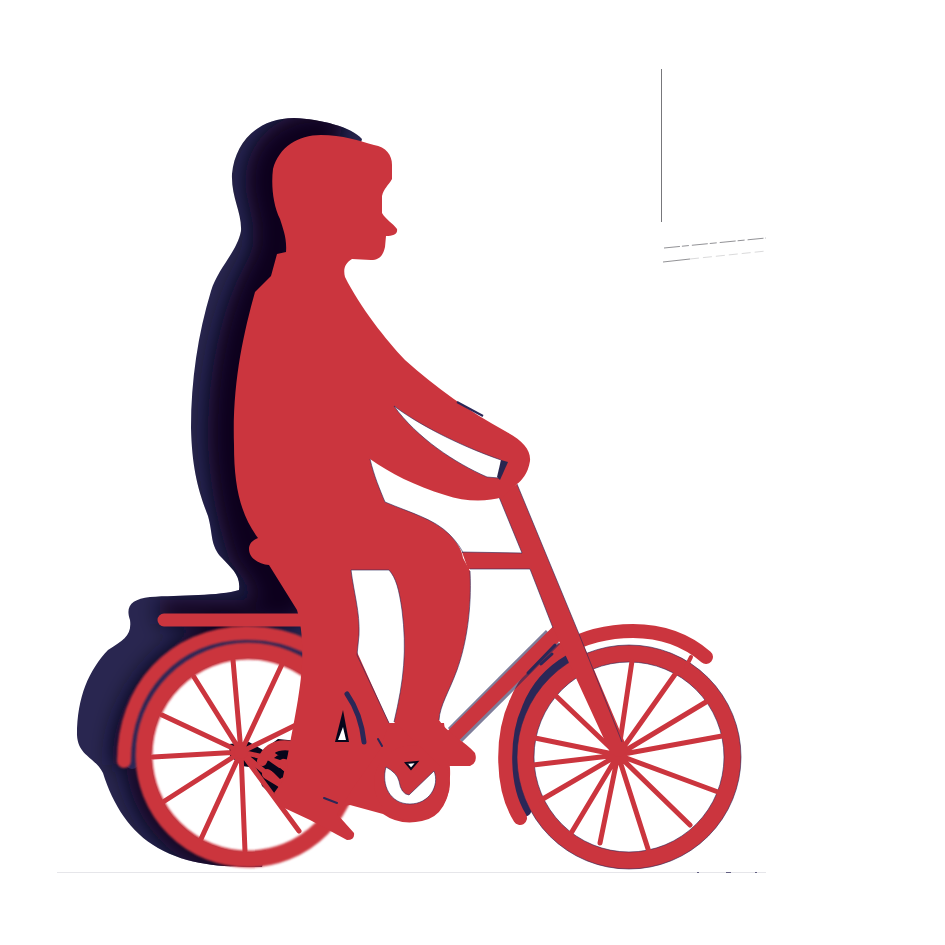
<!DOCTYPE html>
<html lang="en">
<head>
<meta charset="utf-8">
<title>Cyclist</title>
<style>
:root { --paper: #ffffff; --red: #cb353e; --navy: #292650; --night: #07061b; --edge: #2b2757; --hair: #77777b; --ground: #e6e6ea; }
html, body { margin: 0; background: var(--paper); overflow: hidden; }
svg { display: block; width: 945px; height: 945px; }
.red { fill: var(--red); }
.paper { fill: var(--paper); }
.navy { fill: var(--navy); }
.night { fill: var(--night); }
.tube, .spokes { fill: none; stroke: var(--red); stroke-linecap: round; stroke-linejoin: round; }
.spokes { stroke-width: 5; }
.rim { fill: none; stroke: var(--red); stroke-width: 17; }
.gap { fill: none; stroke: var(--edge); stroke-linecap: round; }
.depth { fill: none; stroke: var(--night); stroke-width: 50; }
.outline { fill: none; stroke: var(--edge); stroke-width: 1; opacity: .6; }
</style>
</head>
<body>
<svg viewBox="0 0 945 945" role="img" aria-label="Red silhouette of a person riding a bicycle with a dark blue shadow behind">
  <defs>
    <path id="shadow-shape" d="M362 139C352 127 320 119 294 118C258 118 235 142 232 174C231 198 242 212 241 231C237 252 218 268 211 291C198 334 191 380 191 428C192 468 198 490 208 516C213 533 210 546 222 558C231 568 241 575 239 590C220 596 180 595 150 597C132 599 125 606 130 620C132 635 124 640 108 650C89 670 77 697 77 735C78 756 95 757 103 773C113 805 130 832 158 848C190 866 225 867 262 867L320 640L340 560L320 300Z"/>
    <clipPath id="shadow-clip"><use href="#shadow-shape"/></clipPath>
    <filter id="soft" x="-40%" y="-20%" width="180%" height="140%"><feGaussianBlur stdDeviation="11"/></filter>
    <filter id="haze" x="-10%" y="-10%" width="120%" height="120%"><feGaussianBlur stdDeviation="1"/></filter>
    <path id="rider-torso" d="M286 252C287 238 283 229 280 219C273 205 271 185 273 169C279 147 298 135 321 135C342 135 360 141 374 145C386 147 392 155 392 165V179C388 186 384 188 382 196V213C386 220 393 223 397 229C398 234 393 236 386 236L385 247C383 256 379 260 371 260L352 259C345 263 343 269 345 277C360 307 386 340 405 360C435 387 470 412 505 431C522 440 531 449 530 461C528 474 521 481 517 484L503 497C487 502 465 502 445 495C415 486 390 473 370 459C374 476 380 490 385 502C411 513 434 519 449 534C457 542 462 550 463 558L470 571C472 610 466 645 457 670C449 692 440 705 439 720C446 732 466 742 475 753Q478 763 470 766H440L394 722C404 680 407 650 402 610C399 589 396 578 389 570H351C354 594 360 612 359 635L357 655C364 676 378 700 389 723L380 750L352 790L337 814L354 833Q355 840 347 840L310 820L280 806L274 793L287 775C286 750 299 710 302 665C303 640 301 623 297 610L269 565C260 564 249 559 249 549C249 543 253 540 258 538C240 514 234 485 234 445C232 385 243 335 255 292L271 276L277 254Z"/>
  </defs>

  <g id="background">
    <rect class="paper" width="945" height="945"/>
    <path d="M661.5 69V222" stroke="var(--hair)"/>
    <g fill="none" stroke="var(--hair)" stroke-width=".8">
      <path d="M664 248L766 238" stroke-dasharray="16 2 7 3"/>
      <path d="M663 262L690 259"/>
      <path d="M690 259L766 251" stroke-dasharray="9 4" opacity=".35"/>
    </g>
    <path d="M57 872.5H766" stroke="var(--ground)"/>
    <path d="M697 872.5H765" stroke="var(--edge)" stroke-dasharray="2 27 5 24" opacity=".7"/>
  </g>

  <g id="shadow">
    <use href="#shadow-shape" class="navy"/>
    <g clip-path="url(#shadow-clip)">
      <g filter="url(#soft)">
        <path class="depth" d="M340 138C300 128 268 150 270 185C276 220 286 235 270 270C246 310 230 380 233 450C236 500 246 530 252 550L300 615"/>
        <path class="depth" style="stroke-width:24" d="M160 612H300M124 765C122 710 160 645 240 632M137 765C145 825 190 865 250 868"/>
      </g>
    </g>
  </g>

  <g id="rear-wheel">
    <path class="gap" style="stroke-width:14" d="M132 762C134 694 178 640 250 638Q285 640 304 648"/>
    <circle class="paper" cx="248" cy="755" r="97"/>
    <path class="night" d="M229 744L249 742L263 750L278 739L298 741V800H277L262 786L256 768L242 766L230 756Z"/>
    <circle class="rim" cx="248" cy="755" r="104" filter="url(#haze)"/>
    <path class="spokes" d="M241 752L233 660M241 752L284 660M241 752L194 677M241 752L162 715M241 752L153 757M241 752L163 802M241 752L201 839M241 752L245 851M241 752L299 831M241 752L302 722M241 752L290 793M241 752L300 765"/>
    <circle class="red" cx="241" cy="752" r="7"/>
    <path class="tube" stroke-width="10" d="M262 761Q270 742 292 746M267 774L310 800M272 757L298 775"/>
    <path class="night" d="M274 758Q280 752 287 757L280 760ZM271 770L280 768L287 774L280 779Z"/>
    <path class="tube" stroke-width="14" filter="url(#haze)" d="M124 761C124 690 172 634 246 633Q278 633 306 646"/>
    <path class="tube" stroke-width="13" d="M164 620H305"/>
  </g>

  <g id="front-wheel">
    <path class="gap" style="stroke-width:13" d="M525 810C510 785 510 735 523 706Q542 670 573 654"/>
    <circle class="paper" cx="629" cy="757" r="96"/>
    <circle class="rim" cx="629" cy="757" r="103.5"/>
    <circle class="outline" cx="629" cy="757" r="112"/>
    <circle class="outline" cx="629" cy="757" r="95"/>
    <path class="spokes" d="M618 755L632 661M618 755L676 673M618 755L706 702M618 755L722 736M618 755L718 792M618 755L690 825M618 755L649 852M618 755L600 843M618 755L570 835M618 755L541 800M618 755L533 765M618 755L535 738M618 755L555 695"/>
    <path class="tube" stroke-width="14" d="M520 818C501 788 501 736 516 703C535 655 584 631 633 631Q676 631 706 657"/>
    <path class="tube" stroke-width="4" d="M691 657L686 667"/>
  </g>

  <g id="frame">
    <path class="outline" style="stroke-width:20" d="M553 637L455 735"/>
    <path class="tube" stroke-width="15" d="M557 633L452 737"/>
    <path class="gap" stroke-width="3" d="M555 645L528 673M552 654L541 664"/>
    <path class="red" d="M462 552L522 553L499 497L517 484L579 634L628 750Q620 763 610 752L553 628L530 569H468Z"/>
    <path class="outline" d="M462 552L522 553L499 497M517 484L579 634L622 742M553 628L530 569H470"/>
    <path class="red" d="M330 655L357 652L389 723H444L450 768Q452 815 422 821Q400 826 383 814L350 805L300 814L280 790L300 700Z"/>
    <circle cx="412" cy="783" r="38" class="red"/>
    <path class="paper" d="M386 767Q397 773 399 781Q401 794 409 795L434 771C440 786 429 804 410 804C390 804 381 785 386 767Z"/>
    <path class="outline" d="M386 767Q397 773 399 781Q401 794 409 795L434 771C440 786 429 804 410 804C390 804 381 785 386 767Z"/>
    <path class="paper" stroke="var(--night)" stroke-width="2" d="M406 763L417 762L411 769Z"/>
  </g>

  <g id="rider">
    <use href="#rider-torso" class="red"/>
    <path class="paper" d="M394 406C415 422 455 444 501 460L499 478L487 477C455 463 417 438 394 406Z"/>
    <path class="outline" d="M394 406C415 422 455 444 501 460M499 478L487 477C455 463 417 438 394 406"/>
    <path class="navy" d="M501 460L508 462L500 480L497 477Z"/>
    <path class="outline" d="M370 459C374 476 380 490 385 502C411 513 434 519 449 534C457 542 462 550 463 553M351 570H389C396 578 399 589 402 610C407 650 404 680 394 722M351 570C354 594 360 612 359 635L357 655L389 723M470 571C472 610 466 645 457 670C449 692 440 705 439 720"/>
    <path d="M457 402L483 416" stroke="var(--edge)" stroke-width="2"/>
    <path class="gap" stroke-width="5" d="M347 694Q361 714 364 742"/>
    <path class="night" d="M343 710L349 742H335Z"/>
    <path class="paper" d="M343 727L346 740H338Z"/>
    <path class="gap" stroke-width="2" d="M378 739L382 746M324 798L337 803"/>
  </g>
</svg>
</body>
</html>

++++++++++++++++++++

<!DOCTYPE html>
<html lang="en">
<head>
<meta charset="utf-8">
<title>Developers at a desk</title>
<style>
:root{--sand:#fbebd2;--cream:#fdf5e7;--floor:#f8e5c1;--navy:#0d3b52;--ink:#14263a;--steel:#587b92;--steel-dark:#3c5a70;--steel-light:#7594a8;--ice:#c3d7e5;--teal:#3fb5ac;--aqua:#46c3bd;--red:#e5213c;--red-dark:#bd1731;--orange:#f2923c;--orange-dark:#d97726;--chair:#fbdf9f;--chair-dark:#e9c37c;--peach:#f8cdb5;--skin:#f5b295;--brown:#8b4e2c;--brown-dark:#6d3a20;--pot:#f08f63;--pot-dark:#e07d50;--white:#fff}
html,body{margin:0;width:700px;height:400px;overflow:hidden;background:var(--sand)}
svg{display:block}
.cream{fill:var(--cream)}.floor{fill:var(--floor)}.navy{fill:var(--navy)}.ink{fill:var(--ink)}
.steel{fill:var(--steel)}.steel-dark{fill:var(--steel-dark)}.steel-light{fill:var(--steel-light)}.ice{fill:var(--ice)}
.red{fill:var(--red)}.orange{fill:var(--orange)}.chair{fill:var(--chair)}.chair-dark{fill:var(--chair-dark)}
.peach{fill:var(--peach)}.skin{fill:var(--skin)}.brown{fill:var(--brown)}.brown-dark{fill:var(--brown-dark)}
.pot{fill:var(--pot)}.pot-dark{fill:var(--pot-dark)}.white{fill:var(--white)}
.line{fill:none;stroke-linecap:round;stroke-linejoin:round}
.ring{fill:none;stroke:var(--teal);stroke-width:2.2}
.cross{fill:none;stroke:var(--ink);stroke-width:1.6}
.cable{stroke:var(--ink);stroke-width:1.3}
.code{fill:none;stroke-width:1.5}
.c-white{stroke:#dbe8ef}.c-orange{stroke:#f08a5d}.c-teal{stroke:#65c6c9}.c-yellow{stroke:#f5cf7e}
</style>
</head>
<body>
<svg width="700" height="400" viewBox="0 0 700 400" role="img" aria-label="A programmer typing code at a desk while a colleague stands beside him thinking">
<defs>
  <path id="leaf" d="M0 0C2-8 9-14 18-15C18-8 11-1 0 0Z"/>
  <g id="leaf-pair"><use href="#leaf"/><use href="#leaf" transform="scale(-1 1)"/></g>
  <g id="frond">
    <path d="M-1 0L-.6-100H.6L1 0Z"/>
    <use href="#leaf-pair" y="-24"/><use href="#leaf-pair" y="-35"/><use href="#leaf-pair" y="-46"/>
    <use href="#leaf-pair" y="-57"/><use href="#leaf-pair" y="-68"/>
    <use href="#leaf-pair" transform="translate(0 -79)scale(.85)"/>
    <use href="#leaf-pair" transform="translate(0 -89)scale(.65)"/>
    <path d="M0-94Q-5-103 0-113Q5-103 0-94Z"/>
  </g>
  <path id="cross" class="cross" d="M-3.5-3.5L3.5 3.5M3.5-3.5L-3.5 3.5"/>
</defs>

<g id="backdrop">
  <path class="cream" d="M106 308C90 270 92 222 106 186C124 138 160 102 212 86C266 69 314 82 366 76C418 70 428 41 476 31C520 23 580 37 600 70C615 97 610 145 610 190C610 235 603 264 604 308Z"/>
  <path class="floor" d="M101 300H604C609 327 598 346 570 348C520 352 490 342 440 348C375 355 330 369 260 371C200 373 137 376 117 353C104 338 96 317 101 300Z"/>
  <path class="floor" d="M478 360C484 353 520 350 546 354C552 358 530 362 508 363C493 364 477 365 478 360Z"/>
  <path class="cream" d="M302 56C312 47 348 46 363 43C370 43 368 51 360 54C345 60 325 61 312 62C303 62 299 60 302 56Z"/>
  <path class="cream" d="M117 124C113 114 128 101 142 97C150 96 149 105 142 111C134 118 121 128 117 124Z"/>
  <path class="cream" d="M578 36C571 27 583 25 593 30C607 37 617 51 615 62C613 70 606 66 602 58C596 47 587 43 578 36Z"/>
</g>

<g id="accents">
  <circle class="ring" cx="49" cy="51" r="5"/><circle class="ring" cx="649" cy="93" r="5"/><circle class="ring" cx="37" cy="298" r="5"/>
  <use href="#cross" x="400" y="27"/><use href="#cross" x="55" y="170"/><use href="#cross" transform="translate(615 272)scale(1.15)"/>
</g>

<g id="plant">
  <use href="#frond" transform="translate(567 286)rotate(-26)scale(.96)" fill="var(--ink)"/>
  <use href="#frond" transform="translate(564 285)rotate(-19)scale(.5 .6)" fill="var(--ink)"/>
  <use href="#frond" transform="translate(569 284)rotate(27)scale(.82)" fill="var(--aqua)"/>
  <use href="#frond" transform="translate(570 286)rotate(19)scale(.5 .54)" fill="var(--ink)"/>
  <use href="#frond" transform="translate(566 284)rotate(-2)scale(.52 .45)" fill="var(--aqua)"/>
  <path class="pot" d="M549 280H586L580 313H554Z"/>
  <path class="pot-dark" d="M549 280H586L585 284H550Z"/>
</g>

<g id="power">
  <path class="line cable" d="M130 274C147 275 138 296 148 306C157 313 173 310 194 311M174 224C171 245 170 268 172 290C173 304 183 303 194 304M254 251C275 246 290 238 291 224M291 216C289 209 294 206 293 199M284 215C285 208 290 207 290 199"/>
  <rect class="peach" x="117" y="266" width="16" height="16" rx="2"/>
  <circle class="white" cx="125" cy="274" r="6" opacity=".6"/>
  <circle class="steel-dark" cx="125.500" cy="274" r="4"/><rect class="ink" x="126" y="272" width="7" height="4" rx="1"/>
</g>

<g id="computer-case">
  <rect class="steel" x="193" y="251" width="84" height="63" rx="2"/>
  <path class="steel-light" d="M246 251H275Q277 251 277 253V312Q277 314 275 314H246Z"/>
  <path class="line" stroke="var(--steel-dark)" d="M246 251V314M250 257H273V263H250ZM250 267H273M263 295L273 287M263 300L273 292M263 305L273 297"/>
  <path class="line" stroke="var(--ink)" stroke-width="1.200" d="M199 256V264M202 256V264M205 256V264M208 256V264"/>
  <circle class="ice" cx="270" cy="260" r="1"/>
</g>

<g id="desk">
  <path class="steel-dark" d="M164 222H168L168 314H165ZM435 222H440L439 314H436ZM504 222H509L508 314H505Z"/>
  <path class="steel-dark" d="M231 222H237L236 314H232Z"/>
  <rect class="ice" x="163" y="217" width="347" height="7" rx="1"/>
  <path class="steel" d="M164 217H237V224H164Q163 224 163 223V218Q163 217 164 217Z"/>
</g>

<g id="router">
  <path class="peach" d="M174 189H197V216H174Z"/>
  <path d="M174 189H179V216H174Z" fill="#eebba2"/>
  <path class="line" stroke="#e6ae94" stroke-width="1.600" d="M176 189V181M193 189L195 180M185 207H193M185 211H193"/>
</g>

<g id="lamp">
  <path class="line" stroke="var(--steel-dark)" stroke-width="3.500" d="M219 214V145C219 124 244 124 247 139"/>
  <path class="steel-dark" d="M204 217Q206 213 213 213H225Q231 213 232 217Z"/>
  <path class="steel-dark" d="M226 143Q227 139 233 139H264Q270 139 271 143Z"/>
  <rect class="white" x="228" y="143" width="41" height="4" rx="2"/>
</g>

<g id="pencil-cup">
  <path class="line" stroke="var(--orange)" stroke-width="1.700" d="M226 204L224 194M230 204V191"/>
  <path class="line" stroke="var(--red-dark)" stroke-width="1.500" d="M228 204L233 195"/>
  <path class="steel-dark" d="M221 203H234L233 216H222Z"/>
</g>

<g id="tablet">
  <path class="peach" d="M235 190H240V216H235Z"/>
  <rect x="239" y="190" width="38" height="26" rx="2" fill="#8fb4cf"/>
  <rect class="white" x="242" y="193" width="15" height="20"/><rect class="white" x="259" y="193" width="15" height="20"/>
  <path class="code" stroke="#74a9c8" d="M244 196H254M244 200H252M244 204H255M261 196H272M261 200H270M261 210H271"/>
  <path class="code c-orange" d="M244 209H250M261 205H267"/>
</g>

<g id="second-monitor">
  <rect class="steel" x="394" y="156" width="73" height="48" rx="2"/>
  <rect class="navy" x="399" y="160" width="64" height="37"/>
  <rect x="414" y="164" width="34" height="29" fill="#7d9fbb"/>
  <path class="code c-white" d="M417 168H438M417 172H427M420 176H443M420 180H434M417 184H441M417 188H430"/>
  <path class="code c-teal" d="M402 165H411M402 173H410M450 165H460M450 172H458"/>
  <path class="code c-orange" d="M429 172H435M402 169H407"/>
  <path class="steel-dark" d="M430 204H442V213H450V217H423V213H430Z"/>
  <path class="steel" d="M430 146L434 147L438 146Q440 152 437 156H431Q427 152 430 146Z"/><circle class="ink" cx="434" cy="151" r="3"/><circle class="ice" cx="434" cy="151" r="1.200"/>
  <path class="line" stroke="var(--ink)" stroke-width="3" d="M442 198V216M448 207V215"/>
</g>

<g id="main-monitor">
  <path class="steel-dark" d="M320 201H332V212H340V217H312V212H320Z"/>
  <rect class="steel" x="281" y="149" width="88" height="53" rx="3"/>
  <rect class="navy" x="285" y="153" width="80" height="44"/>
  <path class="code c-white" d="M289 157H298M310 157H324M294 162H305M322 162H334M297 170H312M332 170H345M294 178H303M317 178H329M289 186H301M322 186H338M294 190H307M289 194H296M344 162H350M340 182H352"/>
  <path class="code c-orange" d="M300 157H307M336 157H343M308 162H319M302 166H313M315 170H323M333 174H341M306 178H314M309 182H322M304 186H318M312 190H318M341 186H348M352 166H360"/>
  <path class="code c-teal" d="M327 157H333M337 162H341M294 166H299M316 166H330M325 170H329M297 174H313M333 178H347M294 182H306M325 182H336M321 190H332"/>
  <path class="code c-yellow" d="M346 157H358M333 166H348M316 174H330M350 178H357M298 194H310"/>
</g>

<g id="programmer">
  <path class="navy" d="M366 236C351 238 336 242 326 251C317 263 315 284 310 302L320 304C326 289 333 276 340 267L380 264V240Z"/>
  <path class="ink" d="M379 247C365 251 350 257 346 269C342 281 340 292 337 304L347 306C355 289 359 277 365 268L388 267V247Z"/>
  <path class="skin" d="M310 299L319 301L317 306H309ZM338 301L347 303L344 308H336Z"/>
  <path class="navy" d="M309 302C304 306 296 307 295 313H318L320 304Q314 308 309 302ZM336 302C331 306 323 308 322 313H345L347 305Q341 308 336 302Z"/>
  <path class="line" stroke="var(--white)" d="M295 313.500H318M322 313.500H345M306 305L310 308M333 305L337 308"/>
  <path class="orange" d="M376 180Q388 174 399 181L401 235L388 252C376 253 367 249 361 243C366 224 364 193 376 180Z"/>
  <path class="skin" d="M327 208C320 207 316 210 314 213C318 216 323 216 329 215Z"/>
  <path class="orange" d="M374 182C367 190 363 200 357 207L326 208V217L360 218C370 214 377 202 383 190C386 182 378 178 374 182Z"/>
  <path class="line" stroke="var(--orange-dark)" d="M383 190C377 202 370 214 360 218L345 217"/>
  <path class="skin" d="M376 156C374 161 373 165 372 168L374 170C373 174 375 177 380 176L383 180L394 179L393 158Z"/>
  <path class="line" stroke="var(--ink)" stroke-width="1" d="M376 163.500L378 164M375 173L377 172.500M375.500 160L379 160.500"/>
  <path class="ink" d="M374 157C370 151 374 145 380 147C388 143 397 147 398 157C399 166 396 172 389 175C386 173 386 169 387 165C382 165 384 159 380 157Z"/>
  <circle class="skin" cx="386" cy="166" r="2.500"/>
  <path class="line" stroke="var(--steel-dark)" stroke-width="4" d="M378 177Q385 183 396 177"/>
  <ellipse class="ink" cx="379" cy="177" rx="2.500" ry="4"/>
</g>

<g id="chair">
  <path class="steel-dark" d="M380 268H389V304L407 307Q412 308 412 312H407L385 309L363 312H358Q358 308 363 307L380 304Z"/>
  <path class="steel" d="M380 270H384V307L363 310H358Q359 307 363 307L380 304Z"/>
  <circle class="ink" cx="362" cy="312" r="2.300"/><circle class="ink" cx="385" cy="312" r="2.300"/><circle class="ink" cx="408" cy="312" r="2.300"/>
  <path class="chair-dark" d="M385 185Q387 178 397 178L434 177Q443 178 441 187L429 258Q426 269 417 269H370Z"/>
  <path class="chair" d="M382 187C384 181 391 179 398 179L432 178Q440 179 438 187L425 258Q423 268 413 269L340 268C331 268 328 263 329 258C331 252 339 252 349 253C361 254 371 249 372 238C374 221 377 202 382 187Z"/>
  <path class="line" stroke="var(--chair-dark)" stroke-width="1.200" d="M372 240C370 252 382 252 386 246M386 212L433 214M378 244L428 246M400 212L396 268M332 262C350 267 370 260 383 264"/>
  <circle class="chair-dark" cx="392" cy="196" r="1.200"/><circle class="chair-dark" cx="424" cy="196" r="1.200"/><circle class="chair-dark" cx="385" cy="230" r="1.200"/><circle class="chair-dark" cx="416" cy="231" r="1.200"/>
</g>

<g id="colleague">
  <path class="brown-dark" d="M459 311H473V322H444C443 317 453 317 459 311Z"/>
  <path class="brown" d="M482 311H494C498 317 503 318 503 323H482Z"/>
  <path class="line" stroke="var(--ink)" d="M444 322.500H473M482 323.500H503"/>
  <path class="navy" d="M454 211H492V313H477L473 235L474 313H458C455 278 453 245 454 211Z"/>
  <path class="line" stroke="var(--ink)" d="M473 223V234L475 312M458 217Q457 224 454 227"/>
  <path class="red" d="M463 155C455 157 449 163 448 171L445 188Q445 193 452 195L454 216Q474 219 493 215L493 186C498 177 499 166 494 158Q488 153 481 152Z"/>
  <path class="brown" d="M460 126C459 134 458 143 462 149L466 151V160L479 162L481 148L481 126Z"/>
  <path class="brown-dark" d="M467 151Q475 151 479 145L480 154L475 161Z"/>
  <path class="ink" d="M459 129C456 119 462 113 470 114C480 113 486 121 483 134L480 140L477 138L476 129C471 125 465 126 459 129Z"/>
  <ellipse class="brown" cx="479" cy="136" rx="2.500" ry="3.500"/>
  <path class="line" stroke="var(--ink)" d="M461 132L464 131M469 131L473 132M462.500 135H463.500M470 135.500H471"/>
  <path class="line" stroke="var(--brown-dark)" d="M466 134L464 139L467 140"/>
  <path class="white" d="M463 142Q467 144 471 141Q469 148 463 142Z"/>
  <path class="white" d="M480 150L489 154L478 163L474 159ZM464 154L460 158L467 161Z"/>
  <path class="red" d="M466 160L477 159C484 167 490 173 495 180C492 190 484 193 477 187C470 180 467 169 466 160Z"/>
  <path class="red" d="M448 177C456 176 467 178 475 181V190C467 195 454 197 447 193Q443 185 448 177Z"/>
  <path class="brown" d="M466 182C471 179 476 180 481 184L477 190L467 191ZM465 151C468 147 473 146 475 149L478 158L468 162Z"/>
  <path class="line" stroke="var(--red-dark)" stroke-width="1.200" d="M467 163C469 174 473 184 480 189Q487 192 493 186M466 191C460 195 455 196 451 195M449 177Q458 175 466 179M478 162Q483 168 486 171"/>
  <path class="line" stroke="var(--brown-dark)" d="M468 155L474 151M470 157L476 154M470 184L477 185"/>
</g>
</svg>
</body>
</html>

++++++++++++++++++++

=== WHAT THIS TASK INVOLVES ===
In the material above, find the line containing "744L249 742L263 750L278" and the line containing "655L357 652L389 723H444L450", then write out exactly those two lines and every line between them, and nothing more.

=== TASK ANSWER ===
    <path class="night" d="M229 744L249 742L263 750L278 739L298 741V800H277L262 786L256 768L242 766L230 756Z"/>
    <circle class="rim" cx="248" cy="755" r="104" filter="url(#haze)"/>
    <path class="spokes" d="M241 752L233 660M241 752L284 660M241 752L194 677M241 752L162 715M241 752L153 757M241 752L163 802M241 752L201 839M241 752L245 851M241 752L299 831M241 752L302 722M241 752L290 793M241 752L300 765"/>
    <circle class="red" cx="241" cy="752" r="7"/>
    <path class="tube" stroke-width="10" d="M262 761Q270 742 292 746M267 774L310 800M272 757L298 775"/>
    <path class="night" d="M274 758Q280 752 287 757L280 760ZM271 770L280 768L287 774L280 779Z"/>
    <path class="tube" stroke-width="14" filter="url(#haze)" d="M124 761C124 690 172 634 246 633Q278 633 306 646"/>
    <path class="tube" stroke-width="13" d="M164 620H305"/>
  </g>

  <g id="front-wheel">
    <path class="gap" style="stroke-width:13" d="M525 810C510 785 510 735 523 706Q542 670 573 654"/>
    <circle class="paper" cx="629" cy="757" r="96"/>
    <circle class="rim" cx="629" cy="757" r="103.5"/>
    <circle class="outline" cx="629" cy="757" r="112"/>
    <circle class="outline" cx="629" cy="757" r="95"/>
    <path class="spokes" d="M618 755L632 661M618 755L676 673M618 755L706 702M618 755L722 736M618 755L718 792M618 755L690 825M618 755L649 852M618 755L600 843M618 755L570 835M618 755L541 800M618 755L533 765M618 755L535 738M618 755L555 695"/>
    <path class="tube" stroke-width="14" d="M520 818C501 788 501 736 516 703C535 655 584 631 633 631Q676 631 706 657"/>
    <path class="tube" stroke-width="4" d="M691 657L686 667"/>
  </g>

  <g id="frame">
    <path class="outline" style="stroke-width:20" d="M553 637L455 735"/>
    <path class="tube" stroke-width="15" d="M557 633L452 737"/>
    <path class="gap" stroke-width="3" d="M555 645L528 673M552 654L541 664"/>
    <path class="red" d="M462 552L522 553L499 497L517 484L579 634L628 750Q620 763 610 752L553 628L530 569H468Z"/>
    <path class="outline" d="M462 552L522 553L499 497M517 484L579 634L622 742M553 628L530 569H470"/>
    <path class="red" d="M330 655L357 652L389 723H444L450 768Q452 815 422 821Q400 826 383 814L350 805L300 814L280 790L300 700Z"/>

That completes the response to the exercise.